Ready, Set, Read!
Lisa Picha, Lower School Psychologist
April 7-13 is National Library Week 2019. The American Library Association has been sponsoring National Library week since 1958. The goal is to “celebrate the contributions of our nation's libraries and librarians and to promote library use and support.”
Park Tudor has activities this month and throughout the year that highlight the division-level libraries such as Teen Read Week, Scholastic Book Fair and highlighting multicultural books for all grade levels. In celebration of our libraries, I would encourage everyone in our community to take a moment to visit a library and spend some time getting lost in a good book.
As I reflect on reading and time spent over the spring break enjoying time to read, I was reminded of something educators frequently say, and I have recommended too many times to count over the years to parents when asked how they can support their child’s reading - to read to and/or with them at home. It is typically recommended to read to or with your children for 20 minutes a day, and parents are encouraged to start this at a very young age, at least by SK. Here’s why: it’s generally well established statistically that reading 20 minutes daily exposes a student to 1.8 million words per year. This correlates with much higher achievement, and a student will have read 60 days by 6th grade when following this recommendation. Reading five minutes daily translates to 282,000 words per year and about 12 days by 6th grade. Students who read one minute each day are only exposed to 8,000 words a year and “would require one year to read what the best readers read in two days,” says Sally Shaywitz, M.D. Dr. Shaywitz goes on to say that “Books offer almost three times as many interesting or complicated words – words outside the general vocabulary of a sixth grader – compared to even the most educated speakers. Books for adult readers have about fifty rare words for every one thousand words; the spoken language of a college graduate has only about seventeen rare words per one thousand spoken words. Children’s books, too, have 50 percent more rare words in them than does the conversation of college graduates. And so, simply relying on even the most sophisticated conversations to increase vocabulary falls short of what can be gained through reading.”

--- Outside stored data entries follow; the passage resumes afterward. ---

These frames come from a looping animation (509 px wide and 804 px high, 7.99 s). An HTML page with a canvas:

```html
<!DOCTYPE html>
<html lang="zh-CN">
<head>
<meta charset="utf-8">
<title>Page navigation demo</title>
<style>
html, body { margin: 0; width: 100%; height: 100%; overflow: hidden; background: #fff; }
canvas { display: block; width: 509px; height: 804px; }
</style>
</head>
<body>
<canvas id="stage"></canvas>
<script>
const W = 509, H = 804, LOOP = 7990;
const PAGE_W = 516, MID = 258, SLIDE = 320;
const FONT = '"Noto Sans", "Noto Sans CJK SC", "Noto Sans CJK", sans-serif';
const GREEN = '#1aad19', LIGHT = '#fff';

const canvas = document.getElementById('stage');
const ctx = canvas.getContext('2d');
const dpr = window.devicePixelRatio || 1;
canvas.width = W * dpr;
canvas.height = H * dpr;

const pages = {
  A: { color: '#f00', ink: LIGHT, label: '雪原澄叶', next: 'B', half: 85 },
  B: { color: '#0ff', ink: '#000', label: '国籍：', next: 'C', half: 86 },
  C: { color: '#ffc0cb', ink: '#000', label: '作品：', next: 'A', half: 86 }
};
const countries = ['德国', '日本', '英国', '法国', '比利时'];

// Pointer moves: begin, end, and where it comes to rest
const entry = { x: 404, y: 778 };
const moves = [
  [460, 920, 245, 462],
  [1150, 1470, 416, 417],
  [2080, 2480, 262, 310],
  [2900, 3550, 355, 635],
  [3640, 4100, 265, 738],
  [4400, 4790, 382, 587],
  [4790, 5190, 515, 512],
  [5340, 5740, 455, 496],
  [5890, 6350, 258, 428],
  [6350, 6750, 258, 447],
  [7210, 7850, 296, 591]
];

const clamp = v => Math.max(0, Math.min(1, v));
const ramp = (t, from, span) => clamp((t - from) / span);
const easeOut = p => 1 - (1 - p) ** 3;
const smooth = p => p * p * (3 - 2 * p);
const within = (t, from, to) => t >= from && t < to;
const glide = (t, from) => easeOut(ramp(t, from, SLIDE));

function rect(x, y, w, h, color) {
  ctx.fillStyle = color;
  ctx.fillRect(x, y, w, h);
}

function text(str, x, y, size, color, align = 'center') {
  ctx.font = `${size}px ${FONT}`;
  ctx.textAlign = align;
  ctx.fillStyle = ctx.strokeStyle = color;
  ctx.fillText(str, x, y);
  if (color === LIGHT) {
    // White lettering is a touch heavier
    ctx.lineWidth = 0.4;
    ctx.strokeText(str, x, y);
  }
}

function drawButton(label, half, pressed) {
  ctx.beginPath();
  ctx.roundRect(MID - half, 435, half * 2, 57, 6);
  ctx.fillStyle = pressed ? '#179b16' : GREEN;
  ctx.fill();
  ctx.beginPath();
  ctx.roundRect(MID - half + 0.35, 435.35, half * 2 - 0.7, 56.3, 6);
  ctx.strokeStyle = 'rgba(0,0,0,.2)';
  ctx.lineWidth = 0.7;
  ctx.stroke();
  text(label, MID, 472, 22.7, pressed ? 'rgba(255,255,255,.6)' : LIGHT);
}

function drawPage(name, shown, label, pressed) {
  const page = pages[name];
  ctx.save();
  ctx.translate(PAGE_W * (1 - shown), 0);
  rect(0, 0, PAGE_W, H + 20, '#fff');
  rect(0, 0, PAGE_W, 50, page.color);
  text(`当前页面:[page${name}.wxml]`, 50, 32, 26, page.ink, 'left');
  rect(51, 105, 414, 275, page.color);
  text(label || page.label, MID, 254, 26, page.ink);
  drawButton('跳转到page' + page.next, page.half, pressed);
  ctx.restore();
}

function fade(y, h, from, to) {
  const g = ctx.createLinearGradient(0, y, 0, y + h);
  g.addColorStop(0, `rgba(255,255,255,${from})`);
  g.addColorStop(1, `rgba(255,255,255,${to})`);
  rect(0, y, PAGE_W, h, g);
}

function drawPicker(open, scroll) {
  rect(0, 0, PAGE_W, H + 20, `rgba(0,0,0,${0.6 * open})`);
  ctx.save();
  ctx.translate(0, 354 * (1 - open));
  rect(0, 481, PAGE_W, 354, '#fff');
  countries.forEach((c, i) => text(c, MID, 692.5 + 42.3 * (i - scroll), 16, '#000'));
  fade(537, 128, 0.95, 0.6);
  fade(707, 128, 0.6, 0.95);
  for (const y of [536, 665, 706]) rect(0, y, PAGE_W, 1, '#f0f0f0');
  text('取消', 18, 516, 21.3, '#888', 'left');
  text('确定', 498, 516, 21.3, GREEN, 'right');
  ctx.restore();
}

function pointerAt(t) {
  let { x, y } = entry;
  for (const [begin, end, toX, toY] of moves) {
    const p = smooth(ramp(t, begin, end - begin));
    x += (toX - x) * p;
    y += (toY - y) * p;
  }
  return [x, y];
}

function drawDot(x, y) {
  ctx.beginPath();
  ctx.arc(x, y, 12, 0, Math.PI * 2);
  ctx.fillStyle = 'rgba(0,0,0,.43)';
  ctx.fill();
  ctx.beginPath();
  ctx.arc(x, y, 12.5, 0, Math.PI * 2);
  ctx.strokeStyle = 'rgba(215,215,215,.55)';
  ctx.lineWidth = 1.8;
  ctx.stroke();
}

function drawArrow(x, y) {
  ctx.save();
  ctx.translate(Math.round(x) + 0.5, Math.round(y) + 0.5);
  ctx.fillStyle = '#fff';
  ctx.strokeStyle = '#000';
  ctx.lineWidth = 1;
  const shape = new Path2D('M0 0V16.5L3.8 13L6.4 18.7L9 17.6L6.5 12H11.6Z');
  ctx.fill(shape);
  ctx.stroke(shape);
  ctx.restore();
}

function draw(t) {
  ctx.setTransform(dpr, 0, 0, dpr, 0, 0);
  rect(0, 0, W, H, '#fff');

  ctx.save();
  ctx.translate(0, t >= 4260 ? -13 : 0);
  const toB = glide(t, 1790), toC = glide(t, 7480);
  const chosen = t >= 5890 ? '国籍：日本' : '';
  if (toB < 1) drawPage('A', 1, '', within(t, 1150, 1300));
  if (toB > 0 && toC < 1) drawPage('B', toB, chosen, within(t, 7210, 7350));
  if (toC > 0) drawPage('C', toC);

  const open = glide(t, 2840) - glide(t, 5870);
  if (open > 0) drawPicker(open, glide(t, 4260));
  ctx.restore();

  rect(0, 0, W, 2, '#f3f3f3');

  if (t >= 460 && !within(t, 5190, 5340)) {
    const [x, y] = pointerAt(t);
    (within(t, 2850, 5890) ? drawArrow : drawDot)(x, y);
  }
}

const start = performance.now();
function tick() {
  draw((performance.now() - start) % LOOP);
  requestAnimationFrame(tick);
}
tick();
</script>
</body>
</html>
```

Schools by their very nature are places that teach, model, and help students develop a love for reading and learning. Generally educators would agree that it’s important that there is a balance between reading for skill and reading for pleasure. For many students reading at school can be both, but for a reader who struggles or has not found a love of reading they may become increasingly disengaged from reading activities. This has recently been a topic of discussion by Pernille Ripp in her book Passionate Readers: The Art of Reaching and Engaging Every Child. One point that especially hit home for me underscores the importance that adults play in helping students “find a book that speaks to them.” As we continue the work of teaching reading, let’s all support our student community by helping each of our students to find a book that doesn’t end with an activity they have to do but speaks to something that they are riveted by, want to know more about, makes them wonder, happy and joyful as we celebrate literature and literacy beyond a week in April.